Our marriages are perhaps the most important relationships in our lives — yet we often neglect them and suddenly find that we are in trouble.

Norene Gonsiewski of Sisters has, in partnership with Tom Higdon, produced “Rock Solid Relationship: Seven Keys to Restore Your Connection & Make Your Love Last.”

The book was devised as a handbook to help people seeking counseling through  Gonsiewski and Higdon’s practice to get a jumpstart on the work. However, Gonsiewski notes, the book can on its own benefit anyone seeking to restore a frayed connection with their partner — or anyone who wants to ensure that the connection doesn’t become frayed in the first place.

Gonsiewski has been working with couples since 1980, and she’s seen a common theme play out over and over again:

“People start a romantic relationship and then they run into inevitable problems, in part because they stop taking care of their relationship,” Gonsiewski said.

Instead of recognizing this, couples often jump to a dire conclusion.

“Couples tend to think their problems are unique,” Gonsiewski said. “What couples think is, ‘I married the wrong person.’”

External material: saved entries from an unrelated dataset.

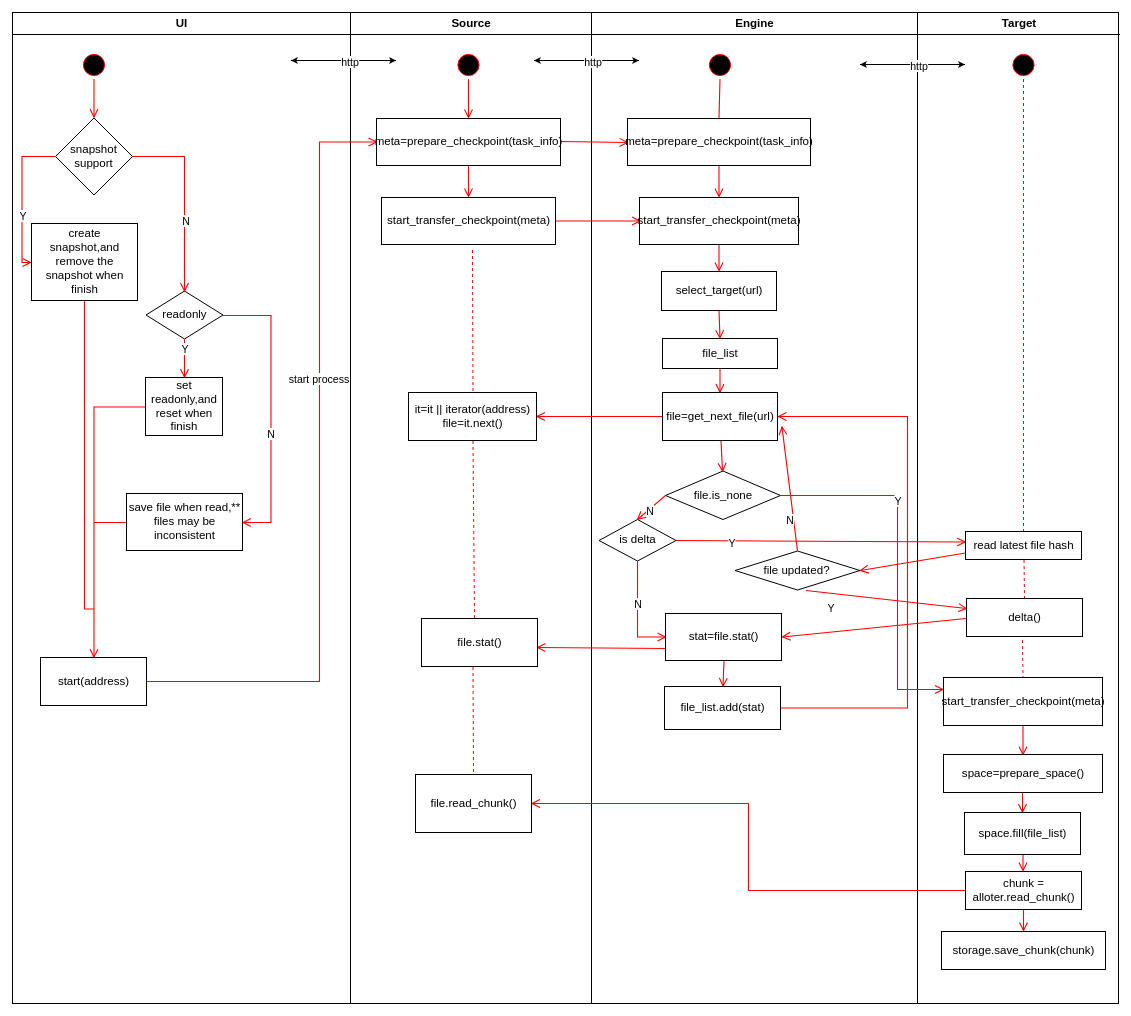
<!DOCTYPE html>
<html lang="en">
<head>
<meta charset="utf-8">
<title>Checkpoint transfer activity diagram</title>
<style>
:root { --ink: #000; --flow: #f00; --paper: #fff; }
* { box-sizing: border-box; }
html, body { margin: 0; background: var(--paper); }
.diagram {
  position: relative; width: 1131px; height: 1016px; overflow: hidden;
  background: var(--paper); color: var(--ink);
  font: 11.55px/13.9px "Liberation Sans", Arial, sans-serif;
}
.lanes {
  display: grid; grid-template-columns: 337px 241px 326px 203px;
  width: 1107px; height: 992px; margin: 0;
  position: absolute; left: 12px; top: 12px;
  border: 1px solid var(--ink);
}
.lane + .lane { border-left: 1px solid var(--ink); }
.lane h2 {
  margin: 0; height: 22px; border-bottom: 1px solid var(--ink);
  font-size: 11.55px; line-height: 21px; font-weight: bold; text-align: center;
}
.connectors { position: absolute; left: 0; top: 0; }
.flow { fill: none; stroke: var(--flow); stroke-width: 1.1; }
.open { marker-end: url(#open-arrow); }
.lifeline { fill: none; stroke: var(--flow); stroke-dasharray: 3 3; }
.http { fill: none; stroke: var(--ink); marker-start: url(#solid-arrow); marker-end: url(#solid-arrow); }
.start { fill: var(--ink); stroke: var(--flow); }
.decision { fill: var(--paper); stroke: var(--ink); }
.node {
  position: absolute; display: flex; align-items: center; justify-content: center;
  text-align: center; white-space: nowrap;
}
.step { background: var(--paper); border: 1px solid var(--ink); }
.label {
  position: absolute; transform: translate(-50%, -50%);
  background: var(--paper); font-size: 10.6px; line-height: 12px; white-space: nowrap;
}
</style>
</head>
<body>
<main class="diagram">
  <div class="lanes">
    <section class="lane"><h2>UI</h2></section>
    <section class="lane"><h2>Source</h2></section>
    <section class="lane"><h2>Engine</h2></section>
    <section class="lane"><h2>Target</h2></section>
  </div>

  <svg class="connectors" width="1131" height="1016" viewBox="0 0 1131 1016" aria-hidden="true">
    <defs>
      <marker id="open-arrow" markerUnits="userSpaceOnUse" markerWidth="12" markerHeight="12" refX="9" refY="5" orient="auto">
        <path d="M1 1L9 5L1 9" fill="none" stroke="#f00" stroke-width="1.1"/>
      </marker>
      <marker id="solid-arrow" markerUnits="userSpaceOnUse" markerWidth="10" markerHeight="10" refX="8" refY="4" orient="auto-start-reverse">
        <path d="M8 4L1 7.5L2.7 4L1 .5Z"/>
      </marker>
    </defs>

    <g class="lifelines">
      <path class="lifeline" d="M472.500 250L473 392M473 441L474.500 618M473 667L473.500 774"/>
      <path class="lifeline" d="M1023.500 79V531M1024 560L1024.500 598M1022.500 640L1023 677"/>
    </g>

    <g class="starts">
      <circle class="start" cx="94" cy="65" r="10.600"/>
      <circle class="start" cx="468.500" cy="65" r="10.600"/>
      <circle class="start" cx="720" cy="65" r="10.600"/>
      <circle class="start" cx="1023.500" cy="65" r="10.600"/>
    </g>

    <g class="http-links">
      <path class="http" d="M291 60.500H396"/>
      <path class="http" d="M534 60.500H639"/>
      <path class="http" d="M860 64.500H965"/>
    </g>

    <g class="decisions">
      <polygon class="decision" points="94,118 132.500,156.500 94,195 55.500,156.500"/>
      <polygon class="decision" points="184.500,291 223,315 184.500,339 146,315"/>
      <polygon class="decision" points="723,471 780.500,495.500 723,519.500 665.500,495.500"/>
      <polygon class="decision" points="637.500,519.500 676,540.500 637.500,561 599,540.500"/>
      <polygon class="decision" points="797.500,551 860,570.500 797.500,590 735,570.500"/>
    </g>

    <g class="ui-flow">
      <path class="flow open" d="M94 79V117"/>
      <path class="flow open" d="M55.500 156.500H22V262.500H30.500"/>
      <path class="flow open" d="M132.500 156.500H184.500V291"/>
      <path class="flow open" d="M184.500 339V377"/>
      <path class="flow open" d="M223 315.500H271V522.500H243"/>
      <path class="flow" d="M84.500 301V609H94"/>
      <path class="flow open" d="M146 407H94V657"/>
      <path class="flow" d="M127 522.500H94"/>
      <path class="flow open" d="M147 681.500H319.500V142H376.500"/>
    </g>

    <g class="source-flow">
      <path class="flow open" d="M468.500 79V117.500"/>
      <path class="flow open" d="M468.500 166V196.500"/>
      <path class="flow open" d="M560.500 141.500L627.500 142.500"/>
      <path class="flow open" d="M555.500 221H640"/>
    </g>

    <g class="engine-flow">
      <path class="flow" d="M720 79L719 118"/>
      <path class="flow open" d="M719 166V196.500"/>
      <path class="flow open" d="M719 245V270.500"/>
      <path class="flow open" d="M719 310L720 338"/>
      <path class="flow open" d="M720 368V392"/>
      <path class="flow open" d="M662 416.500H537"/>
      <path class="flow open" d="M721 441L722.500 471"/>
      <path class="flow open" d="M665.500 495.500L637.500 519.500"/>
      <path class="flow open" d="M637.500 561V637H665.500"/>
      <path class="flow open" d="M676 540.500L965 542"/>
      <path class="flow open" d="M780.500 495.500H897.500V689.500H943"/>
      <path class="flow open" d="M797.500 551L782 427"/>
      <path class="flow open" d="M806 590.500L966.500 608.500"/>
      <path class="flow open" d="M665.500 648.500L537.500 647.500"/>
      <path class="flow open" d="M724 661L723 686"/>
      <path class="flow open" d="M781 708H907.500V416.500H778.500"/>
    </g>

    <g class="target-flow">
      <path class="flow open" d="M965.500 553L860.500 570.500"/>
      <path class="flow open" d="M966 618.500L782.500 637"/>
      <path class="flow open" d="M1023 726V754.500"/>
      <path class="flow open" d="M1022.500 793V812"/>
      <path class="flow open" d="M1023 855V870.500"/>
      <path class="flow open" d="M965.500 890.500H748.500V803.500H532"/>
      <path class="flow open" d="M1023.500 910V930.500"/>
    </g>
  </svg>

  <div class="node" style="left:55px;top:118px;width:77px;height:77px">snapshot<br>support</div>
  <div class="node step" style="left:31px;top:223px;width:107px;height:78px">create<br>snapshot,and<br>remove the<br>snapshot when<br>finish</div>
  <div class="node" style="left:146px;top:291px;width:77px;height:48px">readonly</div>
  <div class="node step" style="left:145px;top:377px;width:78px;height:59px">set<br>readonly,and<br>reset when<br>finish</div>
  <div class="node step" style="left:126px;top:493px;width:117px;height:58px">save file when read,**<br>files may be<br>inconsistent</div>
  <div class="node step" style="left:40px;top:657px;width:107px;height:49px">start(address)</div>

  <div class="node step" style="left:376px;top:118px;width:185px;height:48px">meta=prepare_checkpoint(task_info)</div>
  <div class="node step" style="left:381px;top:197px;width:175px;height:48px">start_transfer_checkpoint(meta)</div>
  <div class="node step" style="left:408px;top:392px;width:129px;height:49px">it=it || iterator(address)<br>file=it.next()</div>
  <div class="node step" style="left:421px;top:618px;width:117px;height:49px">file.stat()</div>
  <div class="node step" style="left:415px;top:774px;width:117px;height:59px">file.read_chunk()</div>

  <div class="node step" style="left:627px;top:118px;width:184px;height:48px">meta=prepare_checkpoint(task_info)</div>
  <div class="node step" style="left:639px;top:197px;width:160px;height:48px">start_transfer_checkpoint(meta)</div>
  <div class="node step" style="left:661px;top:271px;width:116px;height:40px">select_target(url)</div>
  <div class="node step" style="left:662px;top:338px;width:116px;height:31px">file_list</div>
  <div class="node step" style="left:662px;top:392px;width:116px;height:49px">file=get_next_file(url)</div>
  <div class="node" style="left:665px;top:471px;width:116px;height:49px">file.is_none</div>
  <div class="node" style="left:599px;top:519px;width:77px;height:42px">is delta</div>
  <div class="node" style="left:734px;top:551px;width:125px;height:39px">file updated?</div>
  <div class="node step" style="left:665px;top:613px;width:117px;height:48px">stat=file.stat()</div>
  <div class="node step" style="left:664px;top:686px;width:117px;height:44px">file_list.add(stat)</div>

  <div class="node step" style="left:965px;top:531px;width:117px;height:29px">read latest file hash</div>
  <div class="node step" style="left:966px;top:598px;width:117px;height:39px">delta()</div>
  <div class="node step" style="left:943px;top:677px;width:160px;height:49px">start_transfer_checkpoint(meta)</div>
  <div class="node step" style="left:943px;top:754px;width:160px;height:39px">space=prepare_space()</div>
  <div class="node step" style="left:964px;top:812px;width:117px;height:43px">space.fill(file_list)</div>
  <div class="node step" style="left:965px;top:871px;width:117px;height:39px">chunk =<br>alloter.read_chunk()</div>
  <div class="node step" style="left:941px;top:931px;width:165px;height:39px">storage.save_chunk(chunk)</div>

  <span class="label" style="left:350px;top:62px">http</span>
  <span class="label" style="left:593px;top:62px">http</span>
  <span class="label" style="left:919px;top:66px">http</span>
  <span class="label" style="left:23px;top:216px">Y</span>
  <span class="label" style="left:186px;top:221px">N</span>
  <span class="label" style="left:185px;top:349px">Y</span>
  <span class="label" style="left:271px;top:434px">N</span>
  <span class="label" style="left:319px;top:379px">start process</span>
  <span class="label" style="left:650px;top:511px">N</span>
  <span class="label" style="left:732px;top:543px">Y</span>
  <span class="label" style="left:790px;top:520px">N</span>
  <span class="label" style="left:898px;top:501px">Y</span>
  <span class="label" style="left:638px;top:604px">N</span>
  <span class="label" style="left:831px;top:608px">Y</span>
</main>
</body>
</html>
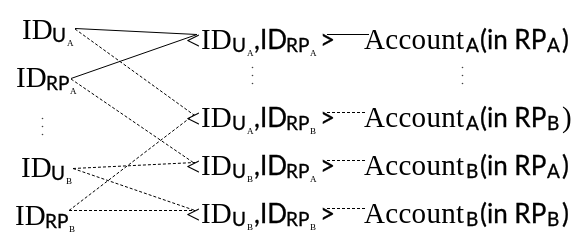
<!DOCTYPE html>
<html lang="en">
<head>
<meta charset="utf-8">
<title>Identity pairs and accounts</title>
<style>
:root { --ink: #000; --dot: #444; --paper: #fff; }
* { box-sizing: border-box; }
html, body { margin: 0; background: var(--paper); }
.diagram { position: relative; width: 586px; height: 239px; overflow: hidden; background: var(--paper); color: var(--ink); }
.links { position: absolute; left: 0; top: 0; }
.links line { stroke: var(--ink); stroke-width: 1; }
.dashed line { stroke-dasharray: 3 2; }
.dots circle { fill: var(--dot); }

.node { position: absolute; display: flex; align-items: baseline; white-space: pre; font: 26px/24px Lato, sans-serif; -webkit-text-stroke: 0.3px var(--ink); }
.node span { flex: none; }
.node .serif { font: 29px/24px "Liberation Serif", serif; -webkit-text-stroke: 0; }
.node .sub { position: relative; top: 3px; font-size: 19px; }
.node .mark { position: relative; top: 7px; font: 9px/24px "Liberation Serif", serif; -webkit-text-stroke: 0; }

.identity .serif { width: 30px; }
.identity .u { width: 15px; }
.identity .rp { width: 24px; }

.pair { left: 186px; }
.pair .open { width: 15px; font-size: 25px; }
.pair .id { width: 31px; }
.pair .u { width: 15px; }
.pair .mark { width: 7px; }
.pair .comma { width: 6px; }
.pair .id-sans { width: 26px; }
.pair .rp { width: 24px; }
.pair .mark-last { width: 10px; }

.account { left: 364px; }
.account .name { width: 102px; letter-spacing: 0.3px; }
.account .sub { width: 14px; }
.account .place { width: 67px; }
.account .sub-last { width: 15px; }

.id-u-a { left: 22px; top: 17px; }
.id-rp-a { left: 16px; top: 65px; }
.id-u-b { left: 21px; top: 155px; }
.id-rp-b { left: 15px; top: 203px; }
.row-1 { top: 27px; }
.row-2 { top: 105px; }
.row-3 { top: 153px; }
.row-4 { top: 201px; }
</style>
</head>
<body>
<main class="diagram">
  <svg class="links" width="586" height="239" viewBox="0 0 586 239" aria-hidden="true">
    <g class="solid">
      <line x1="75" y1="28.5" x2="197" y2="34.5"/>
      <line x1="71" y1="78.5" x2="197" y2="34.5"/>
      <line x1="327" y1="34.5" x2="369" y2="34.5"/>
    </g>
    <g class="dashed">
      <line x1="75" y1="29" x2="194" y2="115"/>
      <line x1="71" y1="79" x2="194" y2="163"/>
      <line x1="73" y1="168.5" x2="195" y2="162.5"/>
      <line x1="73" y1="168.5" x2="195" y2="210.5"/>
      <line x1="69" y1="210.5" x2="195" y2="114"/>
      <line x1="69" y1="210.5" x2="195" y2="210.5"/>
      <line x1="327" y1="112.5" x2="367" y2="112.5"/>
      <line x1="327" y1="160.5" x2="367" y2="160.5"/>
      <line x1="327" y1="208.5" x2="367" y2="208.5"/>
    </g>
    <defs>
      <g id="ellipsis" class="dots">
        <circle r="0.8"/><circle cy="8" r="0.8"/><circle cy="16" r="0.8"/>
      </g>
    </defs>
    <use href="#ellipsis" x="42.5" y="118.5"/>
    <use href="#ellipsis" x="252.5" y="67.5"/>
    <use href="#ellipsis" x="462.5" y="67.5"/>
  </svg>

  <div class="node identity id-u-a"><span class="serif">ID</span><span class="sub u">U</span><span class="mark">A</span></div>
  <div class="node identity id-rp-a"><span class="serif">ID</span><span class="sub rp">RP</span><span class="mark">A</span></div>
  <div class="node identity id-u-b"><span class="serif">ID</span><span class="sub u">U</span><span class="mark">B</span></div>
  <div class="node identity id-rp-b"><span class="serif">ID</span><span class="sub rp">RP</span><span class="mark">B</span></div>

  <div class="node pair row-1"><span class="serif open">&lt;</span><span class="serif id">ID</span><span class="sub u">U</span><span class="mark">A</span><span class="comma">,</span><span class="id-sans">ID</span><span class="sub rp">RP</span><span class="mark mark-last">A</span><span class="close">&gt;</span></div>
  <div class="node pair row-2"><span class="serif open">&lt;</span><span class="serif id">ID</span><span class="sub u">U</span><span class="mark">A</span><span class="comma">,</span><span class="id-sans">ID</span><span class="sub rp">RP</span><span class="mark mark-last">B</span><span class="close">&gt;</span></div>
  <div class="node pair row-3"><span class="serif open">&lt;</span><span class="serif id">ID</span><span class="sub u">U</span><span class="mark">B</span><span class="comma">,</span><span class="id-sans">ID</span><span class="sub rp">RP</span><span class="mark mark-last">A</span><span class="close">&gt;</span></div>
  <div class="node pair row-4"><span class="serif open">&lt;</span><span class="serif id">ID</span><span class="sub u">U</span><span class="mark">B</span><span class="comma">,</span><span class="id-sans">ID</span><span class="sub rp">RP</span><span class="mark mark-last">B</span><span class="close">&gt;</span></div>

  <div class="node account row-1"><span class="serif name">Account</span><span class="sub">A</span><span class="place">(in RP</span><span class="sub sub-last">A</span><span>)</span></div>
  <div class="node account row-2"><span class="serif name">Account</span><span class="sub">A</span><span class="place">(in RP</span><span class="sub sub-last">B</span><span class="serif">)</span></div>
  <div class="node account row-3"><span class="serif name">Account</span><span class="sub">B</span><span class="place">(in RP</span><span class="sub sub-last">A</span><span>)</span></div>
  <div class="node account row-4"><span class="serif name">Account</span><span class="sub">B</span><span class="place">(in RP</span><span class="sub sub-last">B</span><span>)</span></div>
</main>
</body>
</html>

That belief is fed by a false notion that is signaled across society that if we are with the right person, there won’t be conflict. Early infatuation — which carries a powerful hormonal kick — tends to paper over differences. But infatuation cannot last.

“Eighteen months is a long run for infatuation,” Gonsiewski notes.

When infatuation fades and differences in outlook, values, and the abrasions of everyday life start to make themselves felt, many couples just don’t know how to deal with it.

“They don’t know how to have conflict,” Gonsiewski said.

There’s an almost clockwork pattern to fractures in marriages.

“There are two bumps in the divorce rate,” Gonsiewski said. “The first is at five years.”

That’s the point at which couples start to feel that they just can’t deal with constant conflict anymore. But much of that conflict may be down to the couple’s inability to communicate effectively.

“The book helps because it does teach you how to communicate,” Gonsiewski said.

Good communication in a marriage requires respect and validation of the other’s point of view.

Communication at this fraught stage in a marriage often slides into debate and from there into argument — with neither party really hearing the other.

“Listen to understand, not to respond,” Gonsiewski advises. “That’s the number-one culprit.”

It’s also important for couples to talk about what they need from their relationship — not to simply complain to and about their partner.

“We don’t talk about the need; we talk about the complaint,” Gonsiewski said.

Good communication comes when both parties begin “believing that there is a win-win solution.”

The second bump in the divorce rate comes much later — often when kids are raised and couples find they are almost strangers to each other.

A relationship may not be filled with conflict — but the connection may be fading away.

The question for such couples is “how to get back to having your relationship be priority,” Gonsiewski said.

One key to reestablishing the connection — that wistfully-remembered fun that a couple used to have — is “returning to love as a verb,” Gonsiewski says.

“You have to do things. Love is decision followed by a thousand acts of love.”

Sex is a critical component.

“We try to help people understand the importance of sex,” Gonsiewski said.

It’s not just about gratification; sex hormones bond people to each other.

Gonsiewski recognizes that physical changes and the stresses of everyday life can impact desire. She and Higdon urge couples to focus on “willingness” rather than awaiting “desire.”

“You need to be willing to give it 10 minutes and see where it goes,” Gonsiewski said.

They urge couples to practice “good sexual habits”: Maintain a date night; watch a sunset together; go out to see some live music…

Individual outlook is also of critical importance, Gonsiewski believes.

“Negativity kills love and you’ve gotta cut it out,” she said.

For more information or to order “Rock Solid Relationship,” visit https://rocksolid

relationshiphelp.com/book-rock-solid-relationship/.